Now, I submit that if you are reading through this Pop’s Perspective for the month of May, you are using some degree of your leisure time. What I would like to leave you with is a poem, written by William Henry Davies, entitled “Leisure”. And from “Pop’s Perspective”, I think that Mr. Davies’ poem might be suggesting to us that because we may experience so many worries and tensions in our lives and we have made ourselves so complicated that we tend not to take the time to appreciate simple things of nature made by God, and that we may have made our surroundings so complicated that there is simply no time to spare. Perhaps our days so are filled by technical pleasures that we forget to appreciate the natural pleasures. And just perhaps we should consider, at least from time to time, thinking of becoming a bit less dependent on machines and technology in our lives and try to make time to appreciate and involve natural things to surround our lives. And maybe, just maybe, we could all consider the importance of freeing our minds from the day-to-day clutter that we find, pause in life and become a bit more observant of what we are doing with our lives. Maybe make some time to be quiet, rest, contemplate how we are doing, our goals and our treatment of others. Maybe, indeed, we need to make time to “stop and stare”!
Thanks for reading and look for another of Pops Perspective next month.

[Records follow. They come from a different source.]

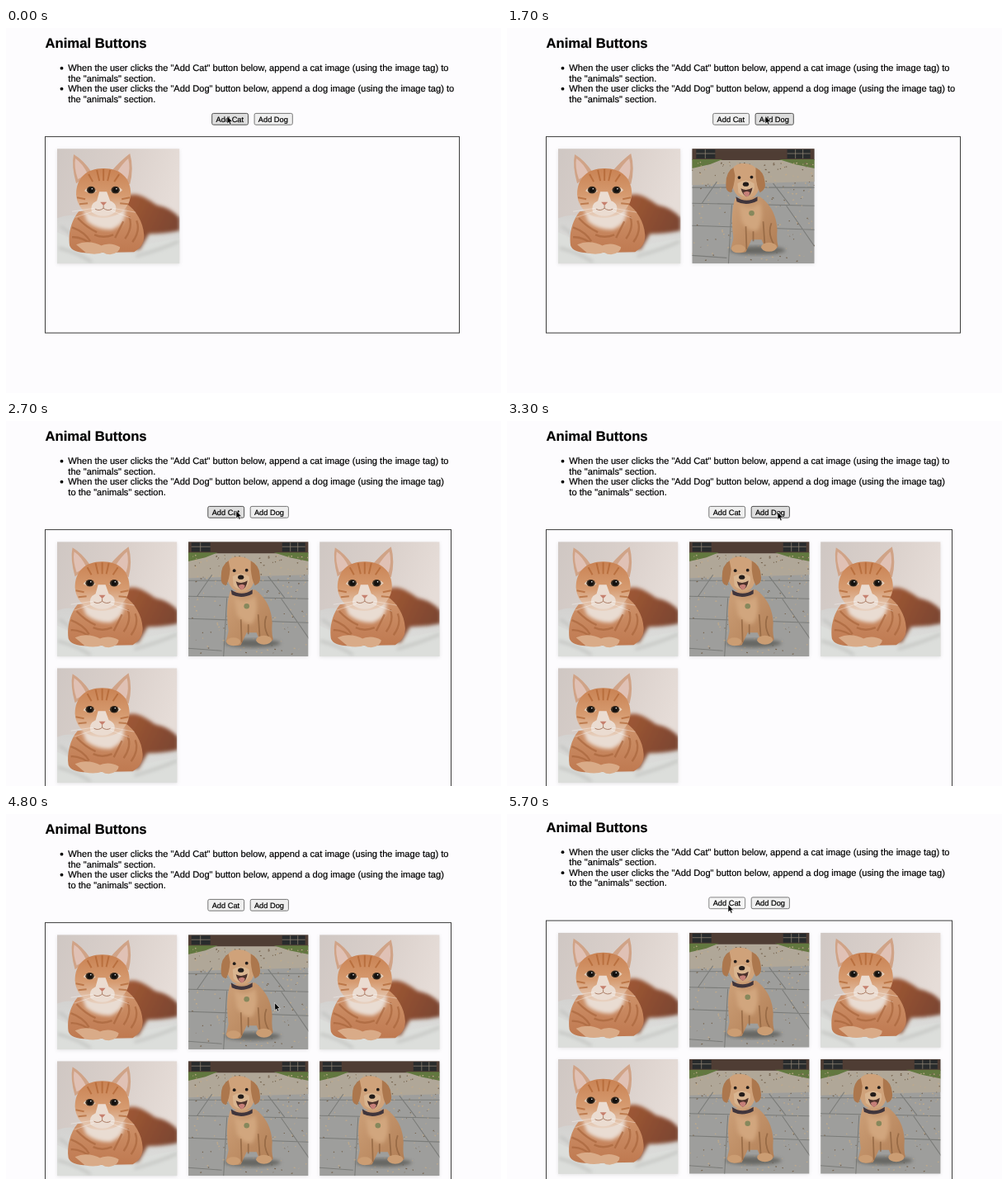
An HTML page that plays this animation: 600x442 px, repeating every 5800 ms.

```html
<!DOCTYPE html>
<html lang="en">
<head>
<meta charset="utf-8">
<title>Animal Buttons</title>
<style>
  html, body { margin: 0; width: 100%; height: 100%; overflow: hidden; background: #fdfcfe; }
  #stage { display: block; width: 600px; height: 442px; font: 11.115px "Liberation Sans", Arial, sans-serif; }
  text { stroke: #000; stroke-width: .2px; text-rendering: geometricPrecision; }
  .title { font-size: 16.67px; font-weight: bold; }
  .button { font-size: 9.27px; }
  .photo { filter: drop-shadow(0 1.4px 2px #00000018); }
</style>
</head>
<body>
<svg id="stage" viewBox="0 0 600 442">
  <defs>
    <linearGradient id="wall" x2="1" y2=".3">
      <stop stop-color="#cfc7c3"/><stop offset=".55" stop-color="#dad0cb"/><stop offset="1" stop-color="#e6ddd8"/>
    </linearGradient>
    <linearGradient id="bed" x2="0" y2="1">
      <stop stop-color="#d3d2d0"/><stop offset="1" stop-color="#e1e2e0"/>
    </linearGradient>
    <linearGradient id="back" x2="1" y2=".4">
      <stop stop-color="#a95d36"/><stop offset="1" stop-color="#7d4630"/>
    </linearGradient>
    <linearGradient id="chest" x2="0" y2="1">
      <stop stop-color="#cf946c"/><stop offset="1" stop-color="#bf7950"/>
    </linearGradient>
    <linearGradient id="face" x2="0" y2="1">
      <stop stop-color="#c98253"/><stop offset=".55" stop-color="#d69b70"/><stop offset="1" stop-color="#e8d3c3"/>
    </linearGradient>
    <linearGradient id="coat" x2="1" y2="1">
      <stop stop-color="#cda078"/><stop offset="1" stop-color="#b07d54"/>
    </linearGradient>
    <filter id="soft" x="-20%" y="-20%" width="140%" height="140%"><feGaussianBlur stdDeviation="2"/></filter>

    <symbol id="cat" viewBox="0 0 148 139" preserveAspectRatio="xMidYMid slice">
      <rect width="148" height="139" fill="url(#wall)"/>
      <path d="M0 84Q14 78 28 82L148 82V139H0Z" fill="url(#bed)"/>
      <path d="M0 101Q24 111 45 128L148 108V139H0Z" fill="#dcdedb"/>
      <path d="M4 94Q20 103 32 124M95 130Q125 122 147 112M2 120Q25 126 42 137" fill="none" stroke="#bdbebb" stroke-width="2.5" filter="url(#soft)"/>
      <path d="M80 60C94 49 108 60 120 68Q139 72 148 84V99Q130 103 111 103L100 122H65Z" fill="url(#back)" filter="url(#soft)"/>
      <path d="M26 76C17 87 13 103 15 117Q18 127 42 126L93 125Q106 117 105 104C104 88 95 75 86 68Z" fill="url(#chest)"/>
      <path d="M31 74Q55 84 82 72Q85 90 66 98Q47 98 36 88Z" fill="#e9dcd2" filter="url(#soft)"/>
      <path d="M18 95Q34 101 40 112M18 107Q30 106 45 118M25 84Q35 95 48 101M87 82Q92 95 82 109M96 87Q101 99 91 113M80 88L70 108M45 104Q56 109 68 104" fill="none" stroke="#a8643b" stroke-width="2.4" opacity=".65"/>
      <path d="M23 116Q38 109 55 118L57 125Q47 129 35 126ZM51 118Q64 112 76 119Q76 126 64 128Q54 128 51 118Z" fill="#d9ab88"/>
      <path d="M23 42Q17 21 20 7Q32 14 42 29ZM65 28Q77 14 88 6Q93 24 88 43Z" fill="#d0a387"/>
      <path d="M25 37Q20 22 22 12Q31 18 37 31ZM72 29Q80 17 86 12Q89 24 85 37Z" fill="#e0c1b5"/>
      <path d="M23 55C23 36 35 24 56 24S89 36 89 55Q88 71 74 79Q56 88 39 80Q24 72 23 55Z" fill="url(#face)"/>
      <path d="M56 25V39M48 26L51 39M64 26L61 39M38 31L43 40M75 31L69 40M24 59L34 61M88 59L78 61M27 67L37 66M86 67L76 66" fill="none" stroke="#ae622f" stroke-width="2" opacity=".65"/>
      <path d="M51 52H60L64 63Q74 67 70 77Q56 86 42 77Q39 67 48 63Z" fill="#ebdcd1"/>
      <path d="M33 51Q38 43 48 51Q42 57 33 51ZM64 51Q73 43 79 50Q72 57 64 51Z" fill="#e6cfba"/>
      <g fill="#3b2d20"><ellipse cx="41" cy="50" rx="5.2" ry="4.3"/><ellipse cx="70.5" cy="50" rx="5.2" ry="4.3"/></g>
      <g fill="#12100e"><circle cx="41" cy="50" r="3.2"/><circle cx="70.5" cy="50" r="3.2"/></g>
      <g fill="#fff"><circle cx="42.2" cy="48.6" r=".8"/><circle cx="71.7" cy="48.6" r=".8"/></g>
      <path d="M52 64.5H60L56 69Z" fill="#c6806e"/>
      <path d="M56 69V72Q51 76 46 73M56 72Q61 76 66 73" fill="none" stroke="#a4735b" stroke-width=".9"/>
      <path d="M45 72L18 76M46 75L22 83M67 72L95 77M66 75L89 84" stroke="#fff" stroke-width=".5" opacity=".7"/>
    </symbol>

    <symbol id="dog" viewBox="0 0 148 139" preserveAspectRatio="xMidYMid slice">
      <rect width="148" height="139" fill="#9e9e9c"/>
      <path d="M0 13H148V40L0 44Z" fill="#b0a798"/>
      <path d="M0 0H148V14H0Z" fill="#4f3d34"/>
      <path d="M5 1H28V12H5ZM115 1H143V12H115Z" fill="#282b2c"/>
      <path d="M16 1V12M125 1V12M134 1V12M5 6H28M115 6H143" stroke="#8b8070" stroke-width=".8"/>
      <path d="M0 13H37L22 19L0 24ZM105 13H148V24L124 19Z" fill="#62783f"/>
      <path d="M0 47H148M0 66L148 69M0 93L148 98M30 40L12 66M48 68L44 139M98 42L118 68M114 69L148 118M0 129L42 132" fill="none" stroke="#7b7c79" stroke-width="1.1"/>
      <path id="shade" fill="none" stroke="#75634e" stroke-width="1.2"/>
      <path id="leaves" fill="none" stroke="#c0aa8a" stroke-width="1.3"/>
      <ellipse cx="79" cy="123" rx="34" ry="5" fill="#686764" filter="url(#soft)"/>
      <path d="M52 60C47 77 48 92 50 108L47 121Q53 128 65 125L72 110L84 110L89 122Q99 125 104 118Q102 111 103 98C102 77 92 65 82 58Z" fill="url(#coat)"/>
      <path d="M57 67Q70 76 82 65Q88 84 79 99Q68 101 60 88Z" fill="#d1a67e" filter="url(#soft)"/>
      <path d="M65 94L66 122M86 88L88 117M96 90Q91 102 99 116M74 100V112" fill="none" stroke="#8f633f" stroke-width="1.8" opacity=".75"/>
      <g fill="#cb9d73"><ellipse cx="56" cy="121" rx="8.5" ry="5"/><ellipse cx="93" cy="119" rx="9.5" ry="5.5"/></g>
      <path d="M53 58Q66 67 79 58L79 63Q66 70 54 64Z" fill="#40353c"/>
      <circle cx="72" cy="78" r="3.3" fill="#86885c"/>
      <path d="M47 36Q46 20 59 18Q77 17 81 31Q85 47 76 57Q66 64 55 57Q48 50 47 36Z" fill="#cfa27a"/>
      <path d="M50 23Q41 28 41 42Q40 52 47 53Q51 46 52 33ZM77 23Q87 28 88 40Q90 50 82 53Q78 46 77 33Z" fill="#ac774d"/>
      <path d="M55 42Q65 35 75 42Q77 51 69 57Q62 59 56 53Z" fill="#d9b590"/>
      <path d="M59 48Q66 52 73 47Q72 56 66 58Q61 56 59 48Z" fill="#4d322c"/>
      <path d="M62 53Q67 50 70 53Q69 58 66 58Q63 57 62 53Z" fill="#c67f78"/>
      <g fill="#211b19"><circle cx="57" cy="35" r="1.9"/><circle cx="72" cy="34.5" r="1.9"/><ellipse cx="65" cy="43" rx="3.6" ry="2.6"/></g>
    </symbol>
  </defs>

  <rect width="600" height="442" fill="#fdfcfe"/>
  <g id="page">
    <text class="title" x="47.5" y="24">Animal Buttons</text>
    <circle cx="67.5" cy="48.7" r="1.9"/>
    <circle cx="67.5" cy="73.7" r="1.9"/>
    <text x="75.3" y="52">When the user clicks the "Add Cat" button below, append a cat image (using the image tag) to</text>
    <text x="75.3" y="64.5">the "animals" section.</text>
    <text id="wrapTop" x="75.3" y="77"></text>
    <text id="wrapEnd" x="75.3" y="89.5"></text>
    <g id="buttons" class="button">
      <g id="catButton">
        <rect x="249.7" y="103.4" width="43.8" height="13.8" rx="1.8"/>
        <text x="254.6" y="113.5">Add Cat</text>
      </g>
      <g id="dogButton">
        <rect x="301.1" y="103.4" width="46.2" height="13.8" rx="1.8"/>
        <text x="305.8" y="113.5">Add Dog</text>
      </g>
    </g>
    <rect id="frame" x="47.5" y="131.6" fill="none" stroke="#3c3c3c"/>
    <g id="photos"></g>
  </g>
  <path id="cursor" d="M0 0V9.4L2.1 7.5L3.6 10.8L5.2 10.1L3.8 6.9H6.6Z" stroke="#fff" stroke-width=".6"/>
</svg>
<script>
const LOOP = 5800, STEP = 100, NARROW_AT = 2500, SCROLL_AT = 5000;
const el = id => document.getElementById(id);
const set = (node, attrs) => { for (const k in attrs) node.setAttribute(k, attrs[k]); };

const animals = [["cat", 0], ["dog", 1300], ["cat", 2000], ["cat", 2500], ["dog", 3500], ["dog", 4100]];

// time, x, y of the pointer tip
const path = [
  [600, 268, 106.5], [1100, 313, 106.5], [1800, 313, 106.5], [2000, 279, 108.5], [2900, 279, 108.5],
  [3200, 328, 110], [4200, 328, 110], [4600, 325.7, 228.5], [5300, 325.7, 228.5], [5600, 268, 109.5]
];

// button, state, from, to
const states = [
  ["cat", "hover", 0, 800], ["dog", "hover", 1000, 1100], ["dog", "active", 1100, 1300],
  ["dog", "hover", 1300, 1900], ["cat", "hover", 2000, 2400], ["cat", "active", 2400, 2500],
  ["cat", "hover", 2500, 3000], ["dog", "hover", 3100, 3400], ["dog", "active", 3400, 3500],
  ["dog", "hover", 3500, 3900], ["dog", "active", 3900, 4100], ["dog", "hover", 4100, 4300],
  ["cat", "hover", 5600, 5700], ["cat", "active", 5700, LOOP]
];
const looks = {
  idle: { fill: "#efefef", stroke: "#767676" },
  hover: { fill: "#dedede", stroke: "#4f4f4f" },
  active: { fill: "#f5f5f5", stroke: "#858585" }
};

let seed = 17;
const rand = () => (seed = seed * 16807 % 2147483647) / 2147483647;

function scatter(id, count) {
  let d = "";
  for (let i = 0; i < count; i++) {
    const y = 17 + 120 * rand() ** 1.7;
    d += `M${rand() * 148} ${y}l${rand() * 4 - 2} ${rand() * 2 - 1}`;
  }
  set(el(id), { d });
}

function pointer(t) {
  const next = path.findIndex(p => p[0] > t);
  if (next === 0) return path[0].slice(1);
  if (next < 0) return path.at(-1).slice(1);
  const [a, b] = [path[next - 1], path[next]];
  const u = (t - a[0]) / (b[0] - a[0]), e = u * u * (3 - 2 * u);
  return [1, 2].map(i => a[i] + (b[i] - a[i]) * e);
}

function paintButton(name, t) {
  const hit = states.find(([who, , from, to]) => who === name && t >= from && t < to);
  set(el(name + "Button").firstElementChild, looks[hit ? hit[1] : "idle"]);
}

const photos = animals.map(([kind]) => {
  const use = document.createElementNS("http://www.w3.org/2000/svg", "use");
  set(use, { href: "#" + kind, class: "photo", height: 139 });
  return el("photos").appendChild(use);
});

function render(time) {
  const t = Math.floor(time % LOOP / STEP) * STEP;
  const narrow = t >= NARROW_AT;
  const width = narrow ? 145.2 : 148.4, pitch = narrow ? 159.1 : 162.3;

  set(el("page"), { transform: `translate(0 ${t >= SCROLL_AT ? -2.5 : 0})` });
  el("wrapTop").textContent = 'When the user clicks the "Add Dog" button below, append a dog image (using the image tag)' + (narrow ? "" : " to");
  el("wrapEnd").textContent = (narrow ? "to " : "") + 'the "animals" section.';
  set(el("buttons"), { transform: `translate(${narrow ? -4.9 : 0} 0)` });
  paintButton("cat", t);
  paintButton("dog", t);
  set(el("frame"), { width: narrow ? 492 : 502, height: narrow ? 321 : 237.6 });
  photos.forEach((photo, i) => set(photo, {
    x: 62 + i % 3 * pitch, y: 146.2 + Math.floor(i / 3) * 153, width,
    visibility: t >= animals[i][1] ? "visible" : "hidden"
  }));
  set(el("cursor"), { transform: `translate(${pointer(t)})` });
}

scatter("shade", 110);
scatter("leaves", 130);
const start = performance.now();
(function tick() {
  render(performance.now() - start);
  requestAnimationFrame(tick);
})();
</script>
</body>
</html>
```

Here is Mr. Davies’ poem that I leave you with:
What is this life if, full of care,
We have no time to stand and stare.
No time to stand beneath the boughs
And stare as long as sheep or cows.
No time to see, when woods we pass,
Where squirrels hide their nuts in grass.
No time to see, in broad daylight,
Streams full of stars, like skies at night.
No time to turn at Beauty’s glance,
And watch her feet, how they can dance.
No time to wait till her mouth can
Enrich that smile her eyes began.
A poor life this is if, full of care,
We have no time to stand and stare.
William Henry Davies